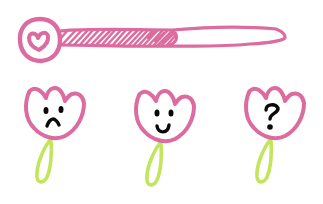
<!DOCTYPE html>
<html lang="en">
<head>
<meta charset="utf-8">
<title>Mood tulips</title>
<style>
:root { --paper: #ffffff; --pink: #dc6b9f; --green: #c1e65c; --ink: #0a0a0a; }
html, body { margin: 0; background: var(--paper); overflow: hidden; }
.mood-board { display: block; width: 323px; height: 204px; }
.mood-board path, .mood-board circle { stroke-linecap: round; stroke-linejoin: round; }
.pink-line { fill: none; stroke: var(--pink); stroke-width: 4; }
.bar-line { stroke-width: 3.2; }
.shading { stroke-width: 2.5; }
.stem { fill: var(--paper); stroke: var(--green); stroke-width: 3.6; }
.bloom { fill: var(--paper); stroke: var(--pink); stroke-width: 4; }
.face { fill: none; stroke: var(--ink); stroke-width: 3.4; }
.dot { fill: var(--ink); }
</style>
</head>
<body>
<svg class="mood-board" viewBox="0 0 323 204" role="img" aria-label="Heart progress bar above three tulips: sad, happy and a question mark">
  <defs>
    <g id="tulip">
      <path class="stem" d="M50 140C43 149 36 166 37 177C38 184 44 183 47 177C51 168 52 152 51 141"/>
      <path class="bloom" d="M29 92C24 104 25 119 34 128C42 137 55 141 65 136C78 129 84 115 84 103C83 96 78 92 72 94C69 95 67 98 65 101C64 95 60 88 55 88C50 88 47 93 46 98C43 92 36 86 31 90Q29 91 29 93"/>
    </g>
    <clipPath id="filled-part">
      <path d="M61 30C95 28 135 29 172 31Q178 33 177 40Q175 45 168 46C130 47 95 46 61 46Z"/>
    </clipPath>
  </defs>

  <g id="progress-bar">
    <path class="pink-line bar-line" d="M60 31C95 28 135 30 172 30C205 27 245 26 276 29Q286 33 285 38C280 42 265 43 250 44C220 47 195 46 168 46C130 47 95 45 60 45"/>
    <g clip-path="url(#filled-part)">
      <path class="pink-line shading" d="M56 44L68 30M61 46L76 30M67 46L82 30M73 46L88 30M79 46L93 30M84 46L99 30M90 46L105 30M95 46L111 30M101 46L115 30M106 46L121 30M112 46L126 30M117 46L132 30M122 46L138 30M128 46L143 30M133 46L148 30M138 46L153 30M143 46L158 30M148 46L163 30M153 46L168 30M157 46L172 31M161 46L175 32M166 46L177 34M171 46L179 38"/>
      <path class="pink-line shading" d="M148 38L155 31M155 41L164 33M163 43L173 34"/>
    </g>
    <path class="pink-line bar-line" d="M172 31Q178 34 176 40Q173 45 168 45"/>
    <path d="M40 19C27 19 19 28 20 41C21 54 30 61 41 61C53 60 60 52 60 40C60 27 52 19 40 19Z" fill="var(--paper)" stroke="var(--pink)" stroke-width="4.4"/>
    <path class="pink-line" d="M38 38C36 32 29 32 29 38C29 44 34 48 39 50C44 47 49 42 48 36C47 31 40 32 38 38Z"/>
  </g>

  <g id="sad-tulip">
    <use href="#tulip"/>
    <ellipse class="dot" cx="46" cy="110.500" rx="2.500" ry="3.500"/>
    <ellipse class="dot" cx="61" cy="109.500" rx="2.500" ry="3.500"/>
    <path class="face" d="M47 126C48 122 51 119 53 119C55 119 58 122 59 125"/>
  </g>

  <g id="happy-tulip">
    <use href="#tulip" x="110" y="3"/>
    <ellipse class="dot" cx="157" cy="113" rx="2.500" ry="3.500"/>
    <ellipse class="dot" cx="171" cy="113" rx="2.500" ry="3.500"/>
    <path class="face" d="M157 126C158 134 168 134 169 125"/>
  </g>

  <g id="mystery-tulip">
    <use href="#tulip" x="220"/>
    <path class="face" d="M266 110C266 104 275 103 278 108C279 113 270 113 270 119"/>
    <circle class="dot" cx="270" cy="127" r="2.800"/>
  </g>
</svg>
</body>
</html>
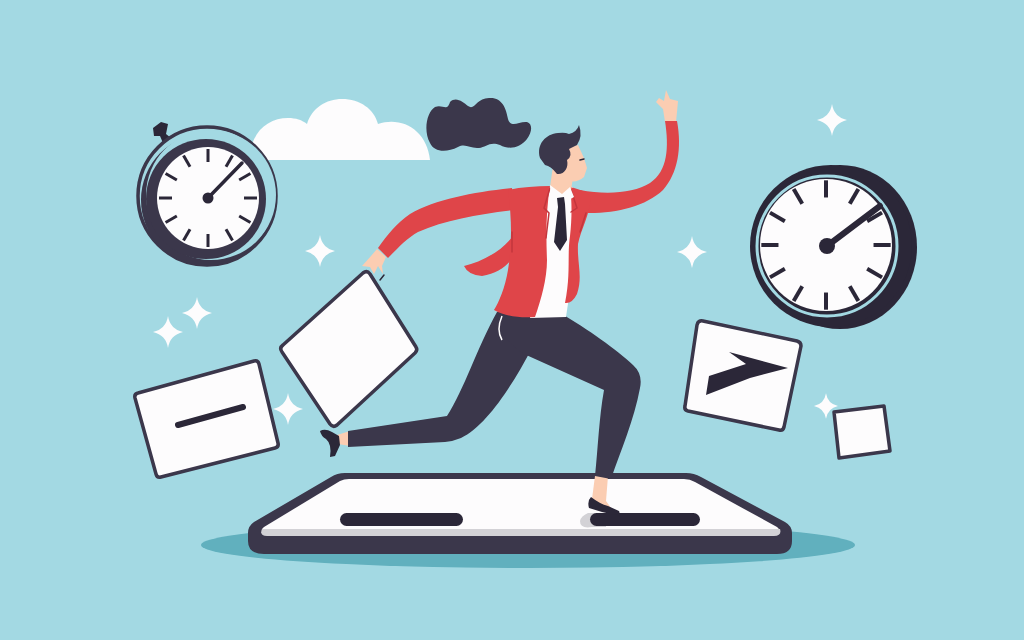
<!DOCTYPE html>
<html lang="en">
<head>
<meta charset="utf-8">
<title>Running against the clock</title>
<style>
:root {
  --sky: #a3d9e3;
  --ink: #3b374b;
  --ink-deep: #2b2738;
  --paper: #fdfcfd;
  --shade: #d3d2d6;
  --red: #df4549;
  --red-dark: #c4363d;
  --skin: #fbcdb2;
  --pool: #61b0be;
}
html, body { margin: 0; height: 100%; overflow: hidden; background: var(--sky); }
svg { display: block; width: 1024px; height: 640px; }
.sky { fill: var(--sky); }
.ink { fill: var(--ink); }
.deep { fill: var(--ink-deep); }
.paper { fill: var(--paper); }
.shade { fill: var(--shade); }
.red { fill: var(--red); }
.red-dark { fill: var(--red-dark); }
.skin { fill: var(--skin); }
.pool { fill: var(--pool); }
.card { fill: var(--paper); stroke: var(--ink); stroke-width: 3.5; stroke-linejoin: round; }
.tick { stroke: var(--ink-deep); stroke-width: 3; fill: none; }
.hand { stroke: var(--ink-deep); stroke-linecap: round; fill: none; }
.seam { stroke: var(--ink-deep); stroke-width: 1.5; stroke-linecap: round; fill: none; }
.fold { stroke: var(--red-dark); stroke-width: 1.5; stroke-linecap: round; fill: none; }
</style>
</head>
<body>
<svg viewBox="0 0 1024 640" role="img" aria-label="A person in a red jacket runs across a large phone, surrounded by clocks and flying papers">
  <defs>
    <path id="sparkle" d="M0-16Q2-3 15 0Q2 3 0 16Q-2 3-15 0Q-2-3 0-16Z" fill="#fdfcfd"/>
    <g id="tick-pair">
      <line x1="0" y1="-49" x2="0" y2="-36"/>
      <line x1="0" y1="36" x2="0" y2="49"/>
    </g>
    <g id="dial-ticks" class="tick">
      <use href="#tick-pair"/>
      <use href="#tick-pair" transform="rotate(30)"/>
      <use href="#tick-pair" transform="rotate(60)"/>
      <use href="#tick-pair" transform="rotate(90)"/>
      <use href="#tick-pair" transform="rotate(120)"/>
      <use href="#tick-pair" transform="rotate(150)"/>
    </g>
  </defs>

  <rect class="sky" width="1024" height="640"/>

  <g id="cloud">
    <path class="paper" d="M250 160C250 132 268 118 288 118C296 118 302 120 307 124C312 108 326 99 342 99C360 99 374 109 378 124C403 116 427 131 430 160Z"/>
  </g>

  <g id="stopwatch">
    <path class="deep" d="M153 128L161 122L168 124L166 134L171 138L163 143L160 136L154 136Z"/>
    <circle cx="207" cy="196" r="69" class="sky" stroke="#3b374b" stroke-width="3.5"/>
    <ellipse class="ink" cx="206" cy="200" rx="65" ry="66"/>
    <circle class="sky" cx="211" cy="195" r="65"/>
    <circle class="ink" cx="206" cy="199" r="60"/>
    <circle class="paper" cx="208" cy="198" r="51"/>
    <use href="#dial-ticks" transform="translate(208 198)"/>
    <path class="hand" stroke-width="3.5" d="M208 198L242 163"/>
    <circle class="deep" cx="208" cy="198" r="5.5"/>
  </g>

  <g id="wall-clock">
    <ellipse class="deep" cx="840" cy="247" rx="77" ry="82"/>
    <circle class="deep" cx="831" cy="246" r="81"/>
    <circle cx="827" cy="246" r="70" fill="none" stroke="#a3d9e3" stroke-width="3"/>
    <circle class="paper" cx="826" cy="245" r="66"/>
    <use href="#dial-ticks" transform="translate(826 245) scale(1.32)"/>
    <path class="hand" stroke-width="6" d="M827 246L880 206"/>
    <circle class="deep" cx="827" cy="246" r="8"/>
  </g>

  <g id="sparkles">
    <use href="#sparkle" x="832" y="120"/>
    <use href="#sparkle" x="692" y="252" transform="translate(0 0)"/>
    <use href="#sparkle" x="320" y="251"/>
    <use href="#sparkle" x="197" y="313"/>
    <use href="#sparkle" x="168" y="332"/>
    <use href="#sparkle" x="288" y="409"/>
    <use href="#sparkle" transform="translate(826 406) scale(.8)"/>
  </g>

  <g id="flying-cards">
    <path class="card" d="M138 393L254 361Q258 360 259 364L278 443Q279 447 275 448L161 477Q157 478 156 474L135 398Q134 394 138 393Z"/>
    <path class="hand" stroke-width="6" d="M178 425L243 407"/>
    <path class="card" d="M703 321L797 341Q801 342 801 346L784 427Q783 431 779 430L688 411Q684 410 685 406L697 325Q698 320 703 321Z"/>
    <path class="deep" d="M729 352L788 368L750 378L706 395L709 376L746 364Z"/>
    <path class="card" stroke-width="2" d="M834 412L884 406L890 451L839 458Z"/>
  </g>

  <g id="phone">
    <ellipse class="pool" cx="528" cy="545" rx="327" ry="23"/>
    <path class="ink" d="M331 477Q337 473 345 473H686Q694 473 701 477L785 522Q792 526 792 533V541Q792 554 777 554H264Q248 554 248 541V533Q248 526 254 522Z"/>
    <path class="paper" d="M340 481Q344 479 349 479H684Q690 479 695 482L777 527Q782 531 775 531H266Q259 531 264 527Z"/>
    <path class="shade" d="M262 529H780Q782 536 774 536H267Q259 536 262 529Z"/>
    <rect class="deep" x="340" y="513" width="123" height="13" rx="6.5"/>
    <path class="shade" d="M588 513H606V527H592Q580 529 580 521Q581 516 588 513Z"/>
    <rect class="deep" x="590" y="513" width="110" height="13" rx="6.5"/>
  </g>

  <g id="runner">
    <path id="flying-hair" class="ink" d="M430 143C423 130 427 112 435 107C443 104 447 112 450 102C456 96 463 102 468 106C475 111 476 98 489 98C502 97 506 108 508 119C511 129 519 121 527 122C533 124 532 132 527 139C520 148 509 150 500 145C490 141 486 147 479 148C470 149 466 143 458 147C446 153 434 152 430 143Z"/>

    <g id="back-leg">
      <path class="skin" d="M350 431L337 435L338 444L350 446Z"/>
      <path class="deep" d="M320 431Q325 428 332 432L339 436L340 445L335 456L330 457Q332 444 326 439Q321 436 320 431Z"/>
      <path class="ink" d="M497 312L549 317L531 350C514 382 487 426 461 438Q454 441 445 442L348 447V431L447 416C464 390 477 348 497 312Z"/>
    </g>

    <g id="front-leg">
      <path class="skin" d="M595 476H608L606 501L614 512L598 506L592 499Z"/>
      <path class="deep" d="M591 497Q600 504 608 506L619 511Q621 515 615 515L602 512L589 508Q587 501 591 497Z"/>
      <path class="ink" d="M497 312L560 313C588 329 617 350 633 365Q643 374 640 388C634 420 621 450 611 479L595 476C598 448 599 418 604 390L524 354C511 346 497 332 497 312Z"/>
      <path d="M502 316Q496 330 502 340" fill="none" stroke="#fdfcfd" stroke-width="1.5"/>
    </g>

    <g id="carried-paper">
      <path class="card" d="M363 273Q367 270 370 274L416 347Q418 350 415 353L337 425Q333 428 330 424L282 352Q279 348 283 345Z"/>
      <path class="seam" d="M380 280L384 275"/>
    </g>

    <g id="back-arm">
      <path class="skin" d="M377 249L386 257L382 266L383 274L378 266L374 274L370 267L362 266L371 256Z"/>
      <path class="red" d="M512 188C474 192 436 199 410 214C397 223 387 235 378 248L388 258C397 249 407 238 418 232C445 220 480 214 514 210Z"/>
    </g>

    <g id="raised-arm">
      <path class="skin" d="M665 122L663 109L656 102L659 98L664 101L666 90L670 99L678 101L677 112L676 122Z"/>
      <path class="red" d="M665 121H677C682 148 678 173 663 190C645 207 614 214 584 213L580 190C607 195 634 193 650 183C668 171 669 147 665 121Z"/>
    </g>

    <g id="jacket">
      <path class="red" d="M513 236C500 253 480 262 464 266Q468 275 482 276C499 273 509 265 515 254Z"/>
      <path class="paper" d="M549 186L573 187L579 230L566 317L530 318L538 240Z"/>
      <path class="red" d="M550 186C536 186 522 187 508 190C512 220 512 246 508 270C505 288 499 302 494 310C507 317 522 318 535 317C541 300 547 279 547 260C546 236 546 210 550 186Z"/>
      <path class="red" d="M570 187C579 189 587 192 591 196C590 215 581 229 578 244C577 264 583 276 577 294Q572 304 565 303C571 274 567 255 570 236C572 218 572 201 570 187Z"/>
      <path class="fold" d="M550 188L544 208L549 213L546 238M571 190L577 208L571 212M512 232V252M586 213L580 232"/>
    </g>

    <g id="head">
      <path class="skin" d="M553 166L574 172L571 190L562 195L550 187Z"/>
      <path class="skin" d="M555 151L578 145L584 158L587 168L584 177Q576 184 566 180L553 171Z"/>
      <path class="paper" d="M550 185L562 194L570 187L574 197L565 202L559 197L551 203Z"/>
      <path class="ink" d="M540 158C536 144 546 134 558 133Q565 132 569 134Q577 132 579 125Q583 136 577 145L569 149Q573 156 567 160C569 168 564 175 557 174Q551 166 545 165Z"/>
      <path class="seam" d="M580 160L584 159"/>
    </g>

    <path id="tie" class="deep" d="M557 198L564 197L565 204L567 240L560 251L554 242L558 207Z"/>
  </g>
</svg>
</body>
</html>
■ ■ ■
Find every line in the records that has the word "transform". Copy those lines.

      <use href="#tick-pair" transform="rotate(30)"/>
      <use href="#tick-pair" transform="rotate(60)"/>
      <use href="#tick-pair" transform="rotate(90)"/>
      <use href="#tick-pair" transform="rotate(120)"/>
      <use href="#tick-pair" transform="rotate(150)"/>
    <use href="#dial-ticks" transform="translate(208 198)"/>
    <use href="#dial-ticks" transform="translate(826 245) scale(1.32)"/>
    <use href="#sparkle" x="692" y="252" transform="translate(0 0)"/>
    <use href="#sparkle" transform="translate(826 406) scale(.8)"/>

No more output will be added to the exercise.